■ What is required ■
Nothing in the records below may change; print them all exactly.

Data entries

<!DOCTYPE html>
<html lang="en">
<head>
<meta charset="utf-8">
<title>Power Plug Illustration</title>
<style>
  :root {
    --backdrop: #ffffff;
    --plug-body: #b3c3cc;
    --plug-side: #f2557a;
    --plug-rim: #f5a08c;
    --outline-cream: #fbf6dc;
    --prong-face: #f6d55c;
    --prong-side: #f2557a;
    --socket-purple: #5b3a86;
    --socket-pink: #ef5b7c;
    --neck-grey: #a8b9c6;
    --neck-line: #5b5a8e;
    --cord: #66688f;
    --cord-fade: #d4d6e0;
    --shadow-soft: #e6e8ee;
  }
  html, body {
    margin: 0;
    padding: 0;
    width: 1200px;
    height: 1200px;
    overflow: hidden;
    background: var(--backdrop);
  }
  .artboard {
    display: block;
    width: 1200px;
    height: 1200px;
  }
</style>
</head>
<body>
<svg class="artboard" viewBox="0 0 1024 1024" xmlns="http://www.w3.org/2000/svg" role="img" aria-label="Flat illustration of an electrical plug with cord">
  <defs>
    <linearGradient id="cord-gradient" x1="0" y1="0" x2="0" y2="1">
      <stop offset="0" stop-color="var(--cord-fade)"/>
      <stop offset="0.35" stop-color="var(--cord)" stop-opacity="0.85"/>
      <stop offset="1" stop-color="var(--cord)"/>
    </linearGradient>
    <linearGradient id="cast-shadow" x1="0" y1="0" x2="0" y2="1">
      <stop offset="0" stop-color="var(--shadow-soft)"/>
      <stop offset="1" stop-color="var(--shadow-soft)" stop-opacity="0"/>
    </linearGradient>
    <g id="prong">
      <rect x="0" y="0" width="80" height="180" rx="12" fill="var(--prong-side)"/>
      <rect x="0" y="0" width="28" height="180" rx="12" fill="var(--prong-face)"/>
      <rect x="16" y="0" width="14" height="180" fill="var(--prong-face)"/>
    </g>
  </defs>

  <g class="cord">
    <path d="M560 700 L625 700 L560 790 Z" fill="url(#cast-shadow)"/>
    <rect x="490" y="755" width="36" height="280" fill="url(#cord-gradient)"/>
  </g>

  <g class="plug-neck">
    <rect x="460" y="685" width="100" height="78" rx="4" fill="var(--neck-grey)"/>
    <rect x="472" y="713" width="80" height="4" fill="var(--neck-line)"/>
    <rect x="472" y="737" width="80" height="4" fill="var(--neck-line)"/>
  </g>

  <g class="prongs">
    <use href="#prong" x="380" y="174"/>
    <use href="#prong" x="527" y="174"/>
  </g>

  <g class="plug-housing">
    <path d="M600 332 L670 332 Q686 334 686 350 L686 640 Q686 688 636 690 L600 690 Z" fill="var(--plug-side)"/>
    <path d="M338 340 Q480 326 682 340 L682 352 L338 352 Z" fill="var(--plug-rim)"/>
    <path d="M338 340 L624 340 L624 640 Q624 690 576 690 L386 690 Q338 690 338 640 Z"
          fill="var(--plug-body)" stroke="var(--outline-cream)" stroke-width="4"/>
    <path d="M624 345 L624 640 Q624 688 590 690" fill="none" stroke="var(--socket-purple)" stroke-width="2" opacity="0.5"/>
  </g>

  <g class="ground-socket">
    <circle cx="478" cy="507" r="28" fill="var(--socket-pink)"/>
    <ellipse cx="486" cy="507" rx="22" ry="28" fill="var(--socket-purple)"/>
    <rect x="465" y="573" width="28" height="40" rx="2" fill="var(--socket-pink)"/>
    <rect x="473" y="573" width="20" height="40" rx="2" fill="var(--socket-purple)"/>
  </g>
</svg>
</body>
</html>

■ Written solution ■
<!DOCTYPE html>
<html lang="en">
<head>
<meta charset="utf-8">
<title>Power Plug Illustration</title>
<style>
  :root {
    --backdrop: #ffffff;
    --plug-body: #b3c3cc;
    --plug-side: #f2557a;
    --plug-rim: #f5a08c;
    --outline-cream: #fbf6dc;
    --prong-face: #f6d55c;
    --prong-side: #f2557a;
    --socket-purple: #5b3a86;
    --socket-pink: #ef5b7c;
    --neck-grey: #a8b9c6;
    --neck-line: #5b5a8e;
    --cord: #66688f;
    --cord-fade: #d4d6e0;
    --shadow-soft: #e6e8ee;
  }
  html, body {
    margin: 0;
    padding: 0;
    width: 1200px;
    height: 1200px;
    overflow: hidden;
    background: var(--backdrop);
  }
  .artboard {
    display: block;
    width: 1200px;
    height: 1200px;
  }
</style>
</head>
<body>
<svg class="artboard" viewBox="0 0 1024 1024" xmlns="http://www.w3.org/2000/svg" role="img" aria-label="Flat illustration of an electrical plug with cord">
  <defs>
    <linearGradient id="cord-gradient" x1="0" y1="0" x2="0" y2="1">
      <stop offset="0" stop-color="var(--cord-fade)"/>
      <stop offset="0.35" stop-color="var(--cord)" stop-opacity="0.85"/>
      <stop offset="1" stop-color="var(--cord)"/>
    </linearGradient>
    <linearGradient id="cast-shadow" x1="0" y1="0" x2="0" y2="1">
      <stop offset="0" stop-color="var(--shadow-soft)"/>
      <stop offset="1" stop-color="var(--shadow-soft)" stop-opacity="0"/>
    </linearGradient>
    <g id="prong">
      <rect x="0" y="0" width="80" height="180" rx="12" fill="var(--prong-side)"/>
      <rect x="0" y="0" width="28" height="180" rx="12" fill="var(--prong-face)"/>
      <rect x="16" y="0" width="14" height="180" fill="var(--prong-face)"/>
    </g>
  </defs>

  <g class="cord">
    <path d="M560 700 L625 700 L560 790 Z" fill="url(#cast-shadow)"/>
    <rect x="490" y="755" width="36" height="280" fill="url(#cord-gradient)"/>
  </g>

  <g class="plug-neck">
    <rect x="460" y="685" width="100" height="78" rx="4" fill="var(--neck-grey)"/>
    <rect x="472" y="713" width="80" height="4" fill="var(--neck-line)"/>
    <rect x="472" y="737" width="80" height="4" fill="var(--neck-line)"/>
  </g>

  <g class="prongs">
    <use href="#prong" x="380" y="174"/>
    <use href="#prong" x="527" y="174"/>
  </g>

  <g class="plug-housing">
    <path d="M600 332 L670 332 Q686 334 686 350 L686 640 Q686 688 636 690 L600 690 Z" fill="var(--plug-side)"/>
    <path d="M338 340 Q480 326 682 340 L682 352 L338 352 Z" fill="var(--plug-rim)"/>
    <path d="M338 340 L624 340 L624 640 Q624 690 576 690 L386 690 Q338 690 338 640 Z"
          fill="var(--plug-body)" stroke="var(--outline-cream)" stroke-width="4"/>
    <path d="M624 345 L624 640 Q624 688 590 690" fill="none" stroke="var(--socket-purple)" stroke-width="2" opacity="0.5"/>
  </g>

  <g class="ground-socket">
    <circle cx="478" cy="507" r="28" fill="var(--socket-pink)"/>
    <ellipse cx="486" cy="507" rx="22" ry="28" fill="var(--socket-purple)"/>
    <rect x="465" y="573" width="28" height="40" rx="2" fill="var(--socket-pink)"/>
    <rect x="473" y="573" width="20" height="40" rx="2" fill="var(--socket-purple)"/>
  </g>
</svg>
</body>
</html>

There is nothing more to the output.